--- RECORDS FOR PROCESSING Enclosed Below ---

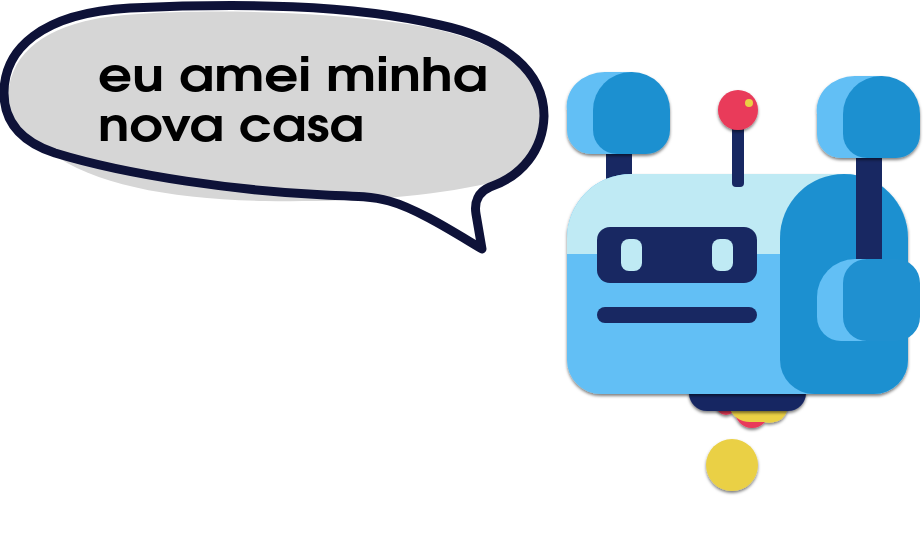
<!DOCTYPE html>
<html lang="pt">
<head>
<meta charset="utf-8">
<title>Robô na casa nova</title>
<style>
:root {
  --paper: #ffffff;
  --ink: #0e1238;
  --bubble: #d6d6d6;
  --navy: #182862;
  --sky: #62bff5;
  --blue: #1f90d0;
  --ice: #bfeaf4;
  --red: #e93a5a;
  --yellow: #ead045;
}
html, body { margin: 0; background: var(--paper); overflow: hidden; }
svg { display: block; width: 924px; height: 543px; }
.bubble-fill { fill: var(--bubble); }
.bubble-line { fill: none; stroke: var(--ink); stroke-width: 9; stroke-linejoin: round; }
.speech { font: 700 46px "TeX Gyre Adventor", sans-serif; fill: #000; }
.navy { fill: var(--navy); }
.sky { fill: var(--sky); }
.blue { fill: var(--blue); }
.ice { fill: var(--ice); }
.red { fill: var(--red); }
.yellow { fill: var(--yellow); }
.shadow { filter: url(#soft-shadow); }
</style>
</head>
<body>
<svg viewBox="0 0 924 543" xmlns="http://www.w3.org/2000/svg">
  <defs>
    <filter id="soft-shadow" x="-20%" y="-20%" width="140%" height="150%">
      <feDropShadow dx="0" dy="2" stdDeviation="1.5" flood-color="#000" flood-opacity="0.5"/>
    </filter>
    <clipPath id="body-shape">
      <path d="M567 238A64 64 0 0 1 631 174H844A64 64 0 0 1 908 238V360A34 34 0 0 1 874 394H601A34 34 0 0 1 567 360Z"/>
    </clipPath>
    <g id="hand">
      <path class="sky" d="M0 38A38 34 0 0 1 38 0H64V82H24A24 24 0 0 1 0 58Z"/>
      <path class="blue" d="M26 38A38 38 0 0 1 64 0H65A38 38 0 0 1 103 38V58A24 24 0 0 1 79 82H50A24 24 0 0 1 26 58Z"/>
    </g>
  </defs>

  <g id="speech-bubble">
    <path class="bubble-fill" d="M8 100C8 58 38 30 95 19C150 9 290 8 400 23C480 34 530 60 540 100C546 140 528 172 490 183C420 199 340 202 265 201C170 199 95 185 50 152C20 136 8 122 8 100Z"/>
    <path class="bubble-line" d="M4 93C4 50 40 13 130 8C240 3 350 4 440 25C505 39 544 72 544 116C543 150 522 176 490 187C478 192 474 202 476 214L482 249C455 233 418 209 389 201C370 196 350 196 325 195C240 191 130 176 55 153C22 142 4 122 4 93Z"/>
    <text class="speech" x="98" y="91" textLength="390" lengthAdjust="spacingAndGlyphs">eu amei minha</text>
    <text class="speech" x="98" y="141" textLength="266" lengthAdjust="spacingAndGlyphs">nova casa</text>
  </g>

  <g id="robot">
    <g id="left-arm">
      <rect class="navy" x="606" y="150" width="26" height="40"/>
      <use href="#hand" x="567" y="72" class="shadow"/>
    </g>
    <g id="thruster">
      <g class="shadow">
        <circle class="red" cx="726" cy="405" r="10"/>
        <circle class="red" cx="752" cy="411" r="17"/>
        <path class="yellow" d="M728 406Q735 422 750 422H764Q770 424 778 421Q787 417 788 406Z"/>
      </g>
      <path class="navy shadow" d="M689 390H806V393A18 18 0 0 1 788 411H707A18 18 0 0 1 689 393Z"/>
      <circle class="yellow shadow" cx="732" cy="465" r="26"/>
    </g>
    <g id="body" class="shadow">
      <g clip-path="url(#body-shape)">
        <rect class="sky" x="567" y="174" width="341" height="220"/>
        <rect class="ice" x="567" y="174" width="341" height="80"/>
        <path class="blue" d="M780 238A64 64 0 0 1 844 174H908V394H814A34 34 0 0 1 780 360Z"/>
      </g>
    </g>
    <g id="face">
      <rect class="navy" x="597" y="227" width="160" height="56" rx="13"/>
      <rect class="ice" x="621" y="239" width="21" height="32" rx="8"/>
      <rect class="ice" x="712" y="239" width="21" height="32" rx="8"/>
      <rect class="navy" x="597" y="307" width="160" height="16" rx="8"/>
    </g>
    <g id="antenna">
      <rect class="navy" x="732" y="122" width="12" height="65" rx="4"/>
      <circle class="red shadow" cx="738" cy="110" r="20"/>
      <circle class="yellow" cx="749" cy="103" r="4"/>
    </g>
    <g id="right-arm">
      <path class="sky" d="M817 297A38 38 0 0 1 855 259H866V341H841A24 24 0 0 1 817 317Z"/>
      <path class="blue" d="M843 283A24 24 0 0 1 867 259H896A24 24 0 0 1 920 283V317A24 24 0 0 1 896 341H867A24 24 0 0 1 843 317Z"/>
      <rect class="navy" x="856" y="154" width="26" height="105"/>
      <use href="#hand" x="817" y="76" class="shadow"/>
    </g>
  </g>
</svg>
</body>
</html>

--- End of Enclosed RECORDS FOR PROCESSING ---

WORK TO COMPLETE:
Within the listing above, work out how many lines contain the string "paper", and reply with that number only.

FINAL ANSWER:
2